*** Opening of Listed records ***

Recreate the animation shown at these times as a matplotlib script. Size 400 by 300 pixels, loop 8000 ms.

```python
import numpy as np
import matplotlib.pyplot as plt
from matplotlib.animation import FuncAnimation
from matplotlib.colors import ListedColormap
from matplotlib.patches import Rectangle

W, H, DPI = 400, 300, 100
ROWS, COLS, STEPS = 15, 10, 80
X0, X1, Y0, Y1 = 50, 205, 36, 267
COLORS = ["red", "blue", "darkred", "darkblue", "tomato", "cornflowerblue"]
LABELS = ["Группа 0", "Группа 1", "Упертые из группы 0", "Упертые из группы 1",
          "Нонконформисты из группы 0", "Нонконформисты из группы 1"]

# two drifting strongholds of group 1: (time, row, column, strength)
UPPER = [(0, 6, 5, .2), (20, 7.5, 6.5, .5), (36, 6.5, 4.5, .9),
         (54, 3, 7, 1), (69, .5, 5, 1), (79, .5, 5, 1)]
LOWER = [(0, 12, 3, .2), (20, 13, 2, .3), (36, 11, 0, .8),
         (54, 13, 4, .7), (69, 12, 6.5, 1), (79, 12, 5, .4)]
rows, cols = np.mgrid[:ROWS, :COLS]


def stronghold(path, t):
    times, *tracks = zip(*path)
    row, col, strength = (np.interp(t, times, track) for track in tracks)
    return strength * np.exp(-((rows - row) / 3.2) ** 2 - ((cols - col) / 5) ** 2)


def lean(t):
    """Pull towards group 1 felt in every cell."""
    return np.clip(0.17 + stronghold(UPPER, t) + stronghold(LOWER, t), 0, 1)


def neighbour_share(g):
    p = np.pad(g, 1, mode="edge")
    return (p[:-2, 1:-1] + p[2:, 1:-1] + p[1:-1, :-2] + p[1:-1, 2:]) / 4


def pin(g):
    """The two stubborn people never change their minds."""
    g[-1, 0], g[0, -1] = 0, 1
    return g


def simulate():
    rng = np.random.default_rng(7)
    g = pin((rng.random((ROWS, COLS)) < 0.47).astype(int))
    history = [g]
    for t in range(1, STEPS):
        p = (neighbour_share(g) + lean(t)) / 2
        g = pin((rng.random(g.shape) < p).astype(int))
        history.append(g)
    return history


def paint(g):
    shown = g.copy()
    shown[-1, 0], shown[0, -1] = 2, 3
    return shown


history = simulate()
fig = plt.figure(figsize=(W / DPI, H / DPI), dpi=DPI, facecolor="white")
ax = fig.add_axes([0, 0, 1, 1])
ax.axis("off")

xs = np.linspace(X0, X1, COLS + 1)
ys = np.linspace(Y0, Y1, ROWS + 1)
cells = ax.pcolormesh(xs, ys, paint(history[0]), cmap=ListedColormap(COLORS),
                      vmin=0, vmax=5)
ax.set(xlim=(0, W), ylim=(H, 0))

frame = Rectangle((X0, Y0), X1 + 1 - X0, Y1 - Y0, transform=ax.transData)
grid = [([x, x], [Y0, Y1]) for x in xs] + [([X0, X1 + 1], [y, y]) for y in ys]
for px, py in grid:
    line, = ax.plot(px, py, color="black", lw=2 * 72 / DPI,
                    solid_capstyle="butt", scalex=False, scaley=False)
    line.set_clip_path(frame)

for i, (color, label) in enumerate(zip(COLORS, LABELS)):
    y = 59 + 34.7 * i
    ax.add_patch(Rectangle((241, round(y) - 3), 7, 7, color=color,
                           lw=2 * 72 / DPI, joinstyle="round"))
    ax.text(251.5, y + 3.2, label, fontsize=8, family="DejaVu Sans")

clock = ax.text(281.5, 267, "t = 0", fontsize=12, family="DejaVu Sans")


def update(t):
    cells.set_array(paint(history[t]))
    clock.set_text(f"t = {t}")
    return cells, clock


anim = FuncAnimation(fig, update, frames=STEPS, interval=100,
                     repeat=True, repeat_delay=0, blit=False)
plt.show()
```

*** Close of Listed records ***

▶ [Work request] Write out each entry once more, exactly as it was given.

▶ [Answer for the task]
Recreate the animation shown at these times as a matplotlib script. Size 400 by 300 pixels, loop 8000 ms.

```python
import numpy as np
import matplotlib.pyplot as plt
from matplotlib.animation import FuncAnimation
from matplotlib.colors import ListedColormap
from matplotlib.patches import Rectangle

W, H, DPI = 400, 300, 100
ROWS, COLS, STEPS = 15, 10, 80
X0, X1, Y0, Y1 = 50, 205, 36, 267
COLORS = ["red", "blue", "darkred", "darkblue", "tomato", "cornflowerblue"]
LABELS = ["Группа 0", "Группа 1", "Упертые из группы 0", "Упертые из группы 1",
          "Нонконформисты из группы 0", "Нонконформисты из группы 1"]

# two drifting strongholds of group 1: (time, row, column, strength)
UPPER = [(0, 6, 5, .2), (20, 7.5, 6.5, .5), (36, 6.5, 4.5, .9),
         (54, 3, 7, 1), (69, .5, 5, 1), (79, .5, 5, 1)]
LOWER = [(0, 12, 3, .2), (20, 13, 2, .3), (36, 11, 0, .8),
         (54, 13, 4, .7), (69, 12, 6.5, 1), (79, 12, 5, .4)]
rows, cols = np.mgrid[:ROWS, :COLS]


def stronghold(path, t):
    times, *tracks = zip(*path)
    row, col, strength = (np.interp(t, times, track) for track in tracks)
    return strength * np.exp(-((rows - row) / 3.2) ** 2 - ((cols - col) / 5) ** 2)


def lean(t):
    """Pull towards group 1 felt in every cell."""
    return np.clip(0.17 + stronghold(UPPER, t) + stronghold(LOWER, t), 0, 1)


def neighbour_share(g):
    p = np.pad(g, 1, mode="edge")
    return (p[:-2, 1:-1] + p[2:, 1:-1] + p[1:-1, :-2] + p[1:-1, 2:]) / 4


def pin(g):
    """The two stubborn people never change their minds."""
    g[-1, 0], g[0, -1] = 0, 1
    return g


def simulate():
    rng = np.random.default_rng(7)
    g = pin((rng.random((ROWS, COLS)) < 0.47).astype(int))
    history = [g]
    for t in range(1, STEPS):
        p = (neighbour_share(g) + lean(t)) / 2
        g = pin((rng.random(g.shape) < p).astype(int))
        history.append(g)
    return history


def paint(g):
    shown = g.copy()
    shown[-1, 0], shown[0, -1] = 2, 3
    return shown


history = simulate()
fig = plt.figure(figsize=(W / DPI, H / DPI), dpi=DPI, facecolor="white")
ax = fig.add_axes([0, 0, 1, 1])
ax.axis("off")

xs = np.linspace(X0, X1, COLS + 1)
ys = np.linspace(Y0, Y1, ROWS + 1)
cells = ax.pcolormesh(xs, ys, paint(history[0]), cmap=ListedColormap(COLORS),
                      vmin=0, vmax=5)
ax.set(xlim=(0, W), ylim=(H, 0))

frame = Rectangle((X0, Y0), X1 + 1 - X0, Y1 - Y0, transform=ax.transData)
grid = [([x, x], [Y0, Y1]) for x in xs] + [([X0, X1 + 1], [y, y]) for y in ys]
for px, py in grid:
    line, = ax.plot(px, py, color="black", lw=2 * 72 / DPI,
                    solid_capstyle="butt", scalex=False, scaley=False)
    line.set_clip_path(frame)

for i, (color, label) in enumerate(zip(COLORS, LABELS)):
    y = 59 + 34.7 * i
    ax.add_patch(Rectangle((241, round(y) - 3), 7, 7, color=color,
                           lw=2 * 72 / DPI, joinstyle="round"))
    ax.text(251.5, y + 3.2, label, fontsize=8, family="DejaVu Sans")

clock = ax.text(281.5, 267, "t = 0", fontsize=12, family="DejaVu Sans")


def update(t):
    cells.set_array(paint(history[t]))
    clock.set_text(f"t = {t}")
    return cells, clock


anim = FuncAnimation(fig, update, frames=STEPS, interval=100,
                     repeat=True, repeat_delay=0, blit=False)
plt.show()
```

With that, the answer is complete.